- _SOURCE MATERIAL_
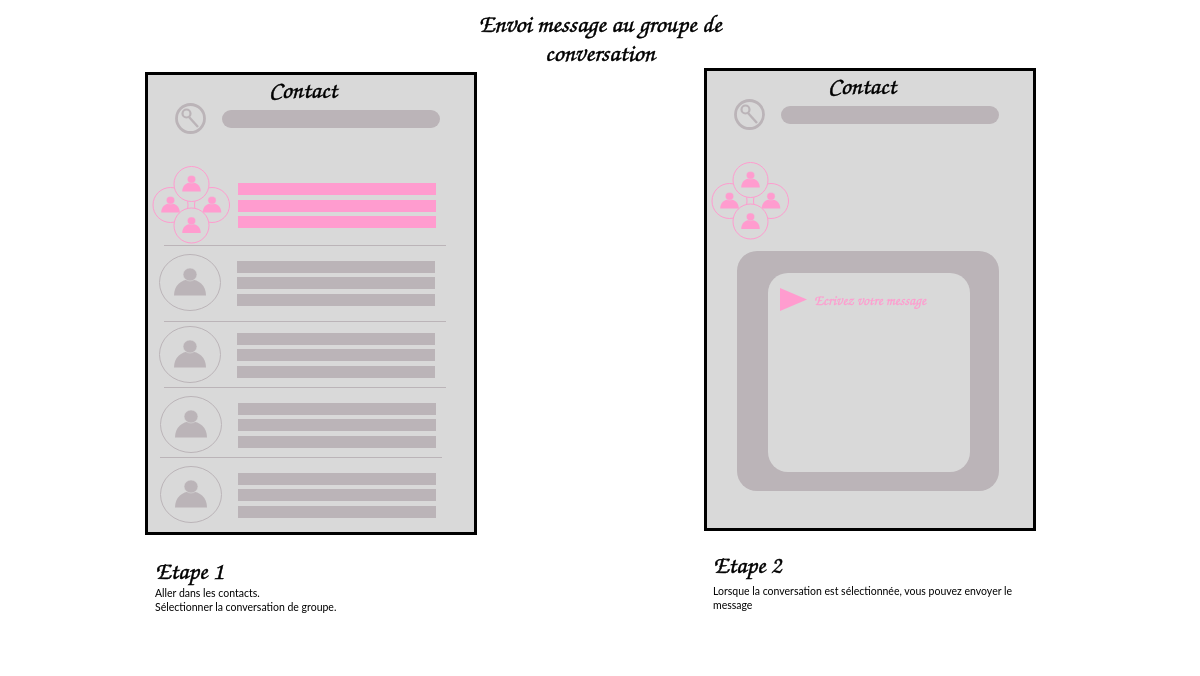
<!DOCTYPE html>
<html lang="fr">
<head>
<meta charset="utf-8">
<title>Envoi message au groupe de conversation</title>
<style>
:root {
  --ink: #000;
  --paper: #fff;
  --screen: #d9d9d9;
  --muted: #bbb4b8;
  --accent: #ff9ccf;
  --script: "TeX Gyre Chorus", cursive;
  --text: Lato, sans-serif;
}
* { box-sizing: border-box; margin: 0; padding: 0; }
body { width: 1200px; height: 676px; overflow: hidden; background: var(--paper); color: var(--ink); font-family: var(--text); }
svg { display: block; }
.symbols { position: absolute; width: 0; height: 0; }
h1, h2, h3, .prompt { font-family: var(--script); font-weight: 700; white-space: nowrap; -webkit-text-stroke: .5px currentColor; }
h1 { height: 68px; padding-top: 8px; font-size: 25px; line-height: 29px; text-align: center; }
.steps { display: flex; align-items: flex-start; gap: 227px; padding-left: 145px; }
.step { width: 332px; }
.step-1 { padding-top: 4px; }
.screen { height: 463px; border: 3px solid var(--ink); background: var(--screen); }
.screen h2 { height: 28px; padding-right: 16px; font-size: 24.5px; line-height: 28px; text-align: center; }
.search { display: flex; align-items: center; gap: 16px; padding-left: 27px; }
.search-bar { width: 218px; height: 18px; border-radius: 9px; background: var(--muted); }
.contacts { list-style: none; padding-top: 27px; }
.contact { position: relative; display: grid; grid-template-columns: auto 198px; justify-content: start; align-content: start; align-items: center; gap: 16px; height: 70px; padding: 8px 0 0 12px; color: var(--muted); }
.contact:not(:last-child)::after { content: ""; position: absolute; left: 16px; bottom: 0; width: 282px; height: 1px; background: var(--muted); }
.contact.group { gap: 8px; height: 85px; padding: 5px 0 0 4px; color: var(--accent); }
.contact.second { height: 76px; padding-left: 11px; }
.contact.third { height: 66px; padding: 4px 0 0 11px; }
.contact.fourth::after { left: 12px; }
.lines { display: grid; grid-template-rows: repeat(3, 12px); gap: 4.5px; padding-top: 1px; }
.lines i { background: currentColor; }
.group-picked { padding: 32px 0 0 4px; color: var(--accent); }
.message { width: 262px; height: 240px; margin: 11px 0 0 30px; padding: 22px 29px 19px 31px; border-radius: 20px; background: var(--muted); }
.message-field { display: flex; align-items: flex-start; gap: 7px; height: 199px; padding: 15px 0 0 12px; border-radius: 20px; background: var(--screen); color: var(--accent); }
.prompt { font-size: 14.5px; line-height: 23px; -webkit-text-stroke-width: .3px; }
.caption { padding: 20px 0 0 10px; }
.caption h3 { font-size: 24.5px; line-height: 30px; }
.caption p { padding-top: 2px; font-size: 10.5px; line-height: 13.5px; white-space: nowrap; }
.step-2 .caption { padding: 18px 0 0 9px; }
.step-2 .caption p { padding-top: 6px; }
</style>
</head>
<body>
<svg class="symbols" aria-hidden="true">
  <defs>
    <g id="person">
      <path d="M-16 13C-16 3-9-3 0-3S16 3 16 13Z" fill="currentColor"/>
      <ellipse cy="-8" rx="7" ry="6.5" fill="currentColor" stroke="#d9d9d9" stroke-width=".6"/>
    </g>
    <g id="avatar">
      <ellipse cx="31" cy="28.5" rx="30.5" ry="28" fill="none" stroke="currentColor"/>
      <use href="#person" x="31" y="28.5"/>
    </g>
    <g id="member">
      <circle r="17.5" fill="#d9d9d9" stroke="currentColor"/>
      <use href="#person" transform="scale(.58)"/>
    </g>
    <g id="members">
      <use href="#member" x="18.5" y="39"/>
      <use href="#member" x="60" y="39"/>
      <use href="#member" x="39.5" y="18"/>
      <use href="#member" x="39.5" y="59.5"/>
    </g>
    <g id="magnifier" fill="none" stroke="#bbb4b8">
      <circle cx="15.5" cy="15.5" r="14" stroke-width="2.8"/>
      <circle cx="11.5" cy="10.5" r="4" stroke-width="2.2"/>
      <line x1="14" y1="14" x2="23" y2="24" stroke-width="2.4"/>
    </g>
  </defs>
</svg>

<h1>Envoi message au groupe de<br>conversation</h1>

<main class="steps">
  <section class="step step-1">
    <div class="screen">
      <h2>Contact</h2>
      <div class="search">
        <svg width="31" height="31" aria-hidden="true"><use href="#magnifier"/></svg>
        <div class="search-bar"></div>
      </div>
      <ul class="contacts">
        <li class="contact group">
          <svg width="78" height="78" aria-hidden="true"><use href="#members"/></svg>
          <div class="lines"><i></i><i></i><i></i></div>
        </li>
        <li class="contact second">
          <svg width="62" height="57" aria-hidden="true"><use href="#avatar"/></svg>
          <div class="lines"><i></i><i></i><i></i></div>
        </li>
        <li class="contact third">
          <svg width="62" height="57" aria-hidden="true"><use href="#avatar"/></svg>
          <div class="lines"><i></i><i></i><i></i></div>
        </li>
        <li class="contact fourth">
          <svg width="62" height="57" aria-hidden="true"><use href="#avatar"/></svg>
          <div class="lines"><i></i><i></i><i></i></div>
        </li>
        <li class="contact fifth">
          <svg width="62" height="57" aria-hidden="true"><use href="#avatar"/></svg>
          <div class="lines"><i></i><i></i><i></i></div>
        </li>
      </ul>
    </div>
    <div class="caption">
      <h3>Etape 1</h3>
      <p>Aller dans les contacts.<br>Sélectionner la conversation de groupe.</p>
    </div>
  </section>

  <section class="step step-2">
    <div class="screen">
      <h2>Contact</h2>
      <div class="search">
        <svg width="31" height="31" aria-hidden="true"><use href="#magnifier"/></svg>
        <div class="search-bar"></div>
      </div>
      <div class="group-picked">
        <svg width="78" height="78" aria-hidden="true"><use href="#members"/></svg>
      </div>
      <div class="message">
        <div class="message-field">
          <svg width="27" height="23" aria-hidden="true"><polygon points="0,0 27,11.5 0,23" fill="currentColor"/></svg>
          <span class="prompt">Ecrivez votre message</span>
        </div>
      </div>
    </div>
    <div class="caption">
      <h3>Etape 2</h3>
      <p>Lorsque la conversation est sélectionnée, vous pouvez envoyer le<br>message</p>
    </div>
  </section>
</main>
</body>
</html>
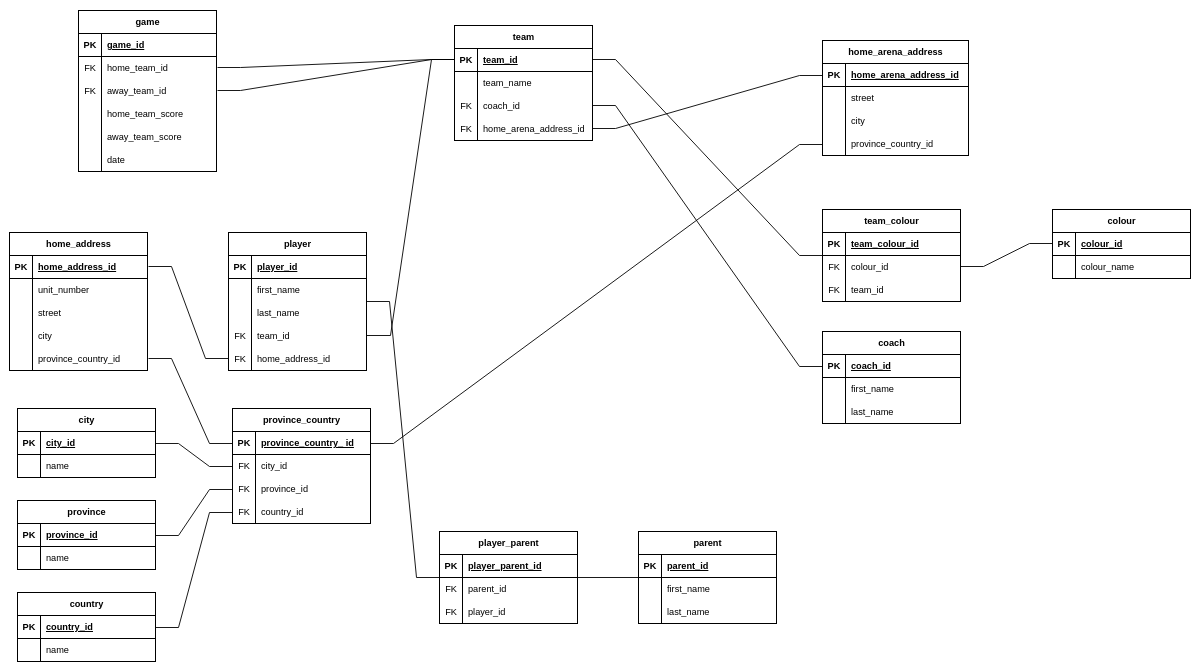
<!DOCTYPE html>
<html lang="en">
<head>
<meta charset="utf-8">
<title>Team database entity relationship diagram</title>
<style>
:root { --ink: #000; --paper: #fff; --row: 23px; }
* { box-sizing: border-box; margin: 0; padding: 0; }
body { background: var(--paper); }
.diagram {
  position: relative; width: 1200px; height: 671px; overflow: hidden;
  background: var(--paper); color: var(--ink);
  font: 9.2px/22px "Liberation Sans", Arial, sans-serif;
}
.relations { position: absolute; left: 0; top: 0; fill: none; stroke: var(--ink); stroke-width: 0.9; }
.entity {
  position: absolute; left: var(--x); top: var(--y); width: 139px;
  border: 1px solid var(--ink); background: var(--paper); white-space: nowrap;
}
.entity.wide { width: 147px; }
.entity h2 {
  height: var(--row); border-bottom: 1px solid var(--ink);
  font-size: inherit; font-weight: bold; text-align: center;
}
.entity li { display: grid; grid-template-columns: 23px 1fr; height: var(--row); list-style: none; }
.entity li:last-child { height: 22px; }
.entity .primary { border-bottom: 1px solid var(--ink); font-weight: bold; }
.key { border-right: 1px solid var(--ink); text-align: center; }
.field { padding-left: 5px; }
.primary .field { text-decoration: underline; }
</style>
</head>
<body>
<main class="diagram">
  <svg class="relations" width="1200" height="671" viewBox="0 0 1200 671" aria-hidden="true">
    <g transform="translate(0.5 0.5)">
      <polyline points="217,67 240,67 431,59 454,59"/>
      <polyline points="217,90 240,90 431,59 454,59"/>
      <polyline points="366,335 390,335 431,59 454,59"/>
      <polyline points="366,301 389,301 416,577 439,577"/>
      <polyline points="592,59 615,59 799,255 822,255"/>
      <polyline points="592,105 615,105 799,366 822,366"/>
      <polyline points="592,128 615,128 799,75 822,75"/>
      <polyline points="822,144 799,144 393,443 370,443"/>
      <polyline points="960,266 983,266 1029,243 1052,243"/>
      <polyline points="148,266 171,266 205,358 228,358"/>
      <polyline points="148,358 171,358 209,443 232,443"/>
      <polyline points="155,443 178,443 209,466 232,466"/>
      <polyline points="155,535 178,535 209,489 232,489"/>
      <polyline points="155,627 178,627 209,512 232,512"/>
      <line x1="577" y1="577" x2="638" y2="577"/>
    </g>
  </svg>

  <section class="entity" style="--x:78px;--y:10px">
    <h2>game</h2>
    <ul>
      <li class="primary"><span class="key">PK</span><span class="field">game_id</span></li>
      <li><span class="key">FK</span><span class="field">home_team_id</span></li>
      <li><span class="key">FK</span><span class="field">away_team_id</span></li>
      <li><span class="key"></span><span class="field">home_team_score</span></li>
      <li><span class="key"></span><span class="field">away_team_score</span></li>
      <li><span class="key"></span><span class="field">date</span></li>
    </ul>
  </section>

  <section class="entity" style="--x:454px;--y:25px">
    <h2>team</h2>
    <ul>
      <li class="primary"><span class="key">PK</span><span class="field">team_id</span></li>
      <li><span class="key"></span><span class="field">team_name</span></li>
      <li><span class="key">FK</span><span class="field">coach_id</span></li>
      <li><span class="key">FK</span><span class="field">home_arena_address_id</span></li>
    </ul>
  </section>

  <section class="entity wide" style="--x:822px;--y:40px">
    <h2>home_arena_address</h2>
    <ul>
      <li class="primary"><span class="key">PK</span><span class="field">home_arena_address_id</span></li>
      <li><span class="key"></span><span class="field">street</span></li>
      <li><span class="key"></span><span class="field">city</span></li>
      <li><span class="key"></span><span class="field">province_country_id</span></li>
    </ul>
  </section>

  <section class="entity" style="--x:9px;--y:232px">
    <h2>home_address</h2>
    <ul>
      <li class="primary"><span class="key">PK</span><span class="field">home_address_id</span></li>
      <li><span class="key"></span><span class="field">unit_number</span></li>
      <li><span class="key"></span><span class="field">street</span></li>
      <li><span class="key"></span><span class="field">city</span></li>
      <li><span class="key"></span><span class="field">province_country_id</span></li>
    </ul>
  </section>

  <section class="entity" style="--x:228px;--y:232px">
    <h2>player</h2>
    <ul>
      <li class="primary"><span class="key">PK</span><span class="field">player_id</span></li>
      <li><span class="key"></span><span class="field">first_name</span></li>
      <li><span class="key"></span><span class="field">last_name</span></li>
      <li><span class="key">FK</span><span class="field">team_id</span></li>
      <li><span class="key">FK</span><span class="field">home_address_id</span></li>
    </ul>
  </section>

  <section class="entity" style="--x:822px;--y:209px">
    <h2>team_colour</h2>
    <ul>
      <li class="primary"><span class="key">PK</span><span class="field">team_colour_id</span></li>
      <li><span class="key">FK</span><span class="field">colour_id</span></li>
      <li><span class="key">FK</span><span class="field">team_id</span></li>
    </ul>
  </section>

  <section class="entity" style="--x:1052px;--y:209px">
    <h2>colour</h2>
    <ul>
      <li class="primary"><span class="key">PK</span><span class="field">colour_id</span></li>
      <li><span class="key"></span><span class="field">colour_name</span></li>
    </ul>
  </section>

  <section class="entity" style="--x:822px;--y:331px">
    <h2>coach</h2>
    <ul>
      <li class="primary"><span class="key">PK</span><span class="field">coach_id</span></li>
      <li><span class="key"></span><span class="field">first_name</span></li>
      <li><span class="key"></span><span class="field">last_name</span></li>
    </ul>
  </section>

  <section class="entity" style="--x:17px;--y:408px">
    <h2>city</h2>
    <ul>
      <li class="primary"><span class="key">PK</span><span class="field">city_id</span></li>
      <li><span class="key"></span><span class="field">name</span></li>
    </ul>
  </section>

  <section class="entity" style="--x:232px;--y:408px">
    <h2>province_country</h2>
    <ul>
      <li class="primary"><span class="key">PK</span><span class="field">province_country_ id</span></li>
      <li><span class="key">FK</span><span class="field">city_id</span></li>
      <li><span class="key">FK</span><span class="field">province_id</span></li>
      <li><span class="key">FK</span><span class="field">country_id</span></li>
    </ul>
  </section>

  <section class="entity" style="--x:17px;--y:500px">
    <h2>province</h2>
    <ul>
      <li class="primary"><span class="key">PK</span><span class="field">province_id</span></li>
      <li><span class="key"></span><span class="field">name</span></li>
    </ul>
  </section>

  <section class="entity" style="--x:17px;--y:592px">
    <h2>country</h2>
    <ul>
      <li class="primary"><span class="key">PK</span><span class="field">country_id</span></li>
      <li><span class="key"></span><span class="field">name</span></li>
    </ul>
  </section>

  <section class="entity" style="--x:439px;--y:531px">
    <h2>player_parent</h2>
    <ul>
      <li class="primary"><span class="key">PK</span><span class="field">player_parent_id</span></li>
      <li><span class="key">FK</span><span class="field">parent_id</span></li>
      <li><span class="key">FK</span><span class="field">player_id</span></li>
    </ul>
  </section>

  <section class="entity" style="--x:638px;--y:531px">
    <h2>parent</h2>
    <ul>
      <li class="primary"><span class="key">PK</span><span class="field">parent_id</span></li>
      <li><span class="key"></span><span class="field">first_name</span></li>
      <li><span class="key"></span><span class="field">last_name</span></li>
    </ul>
  </section>
</main>
</body>
</html>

- _YOUR GOAL_
Restate the material word for word from its first line through the line containing "28px; padding-right: 16px;", both included; the pictures do not belong in it.

- _TASK RESULT_
<!DOCTYPE html>
<html lang="fr">
<head>
<meta charset="utf-8">
<title>Envoi message au groupe de conversation</title>
<style>
:root {
  --ink: #000;
  --paper: #fff;
  --screen: #d9d9d9;
  --muted: #bbb4b8;
  --accent: #ff9ccf;
  --script: "TeX Gyre Chorus", cursive;
  --text: Lato, sans-serif;
}
* { box-sizing: border-box; margin: 0; padding: 0; }
body { width: 1200px; height: 676px; overflow: hidden; background: var(--paper); color: var(--ink); font-family: var(--text); }
svg { display: block; }
.symbols { position: absolute; width: 0; height: 0; }
h1, h2, h3, .prompt { font-family: var(--script); font-weight: 700; white-space: nowrap; -webkit-text-stroke: .5px currentColor; }
h1 { height: 68px; padding-top: 8px; font-size: 25px; line-height: 29px; text-align: center; }
.steps { display: flex; align-items: flex-start; gap: 227px; padding-left: 145px; }
.step { width: 332px; }
.step-1 { padding-top: 4px; }
.screen { height: 463px; border: 3px solid var(--ink); background: var(--screen); }
.screen h2 { height: 28px; padding-right: 16px; font-size: 24.5px; line-height: 28px; text-align: center; }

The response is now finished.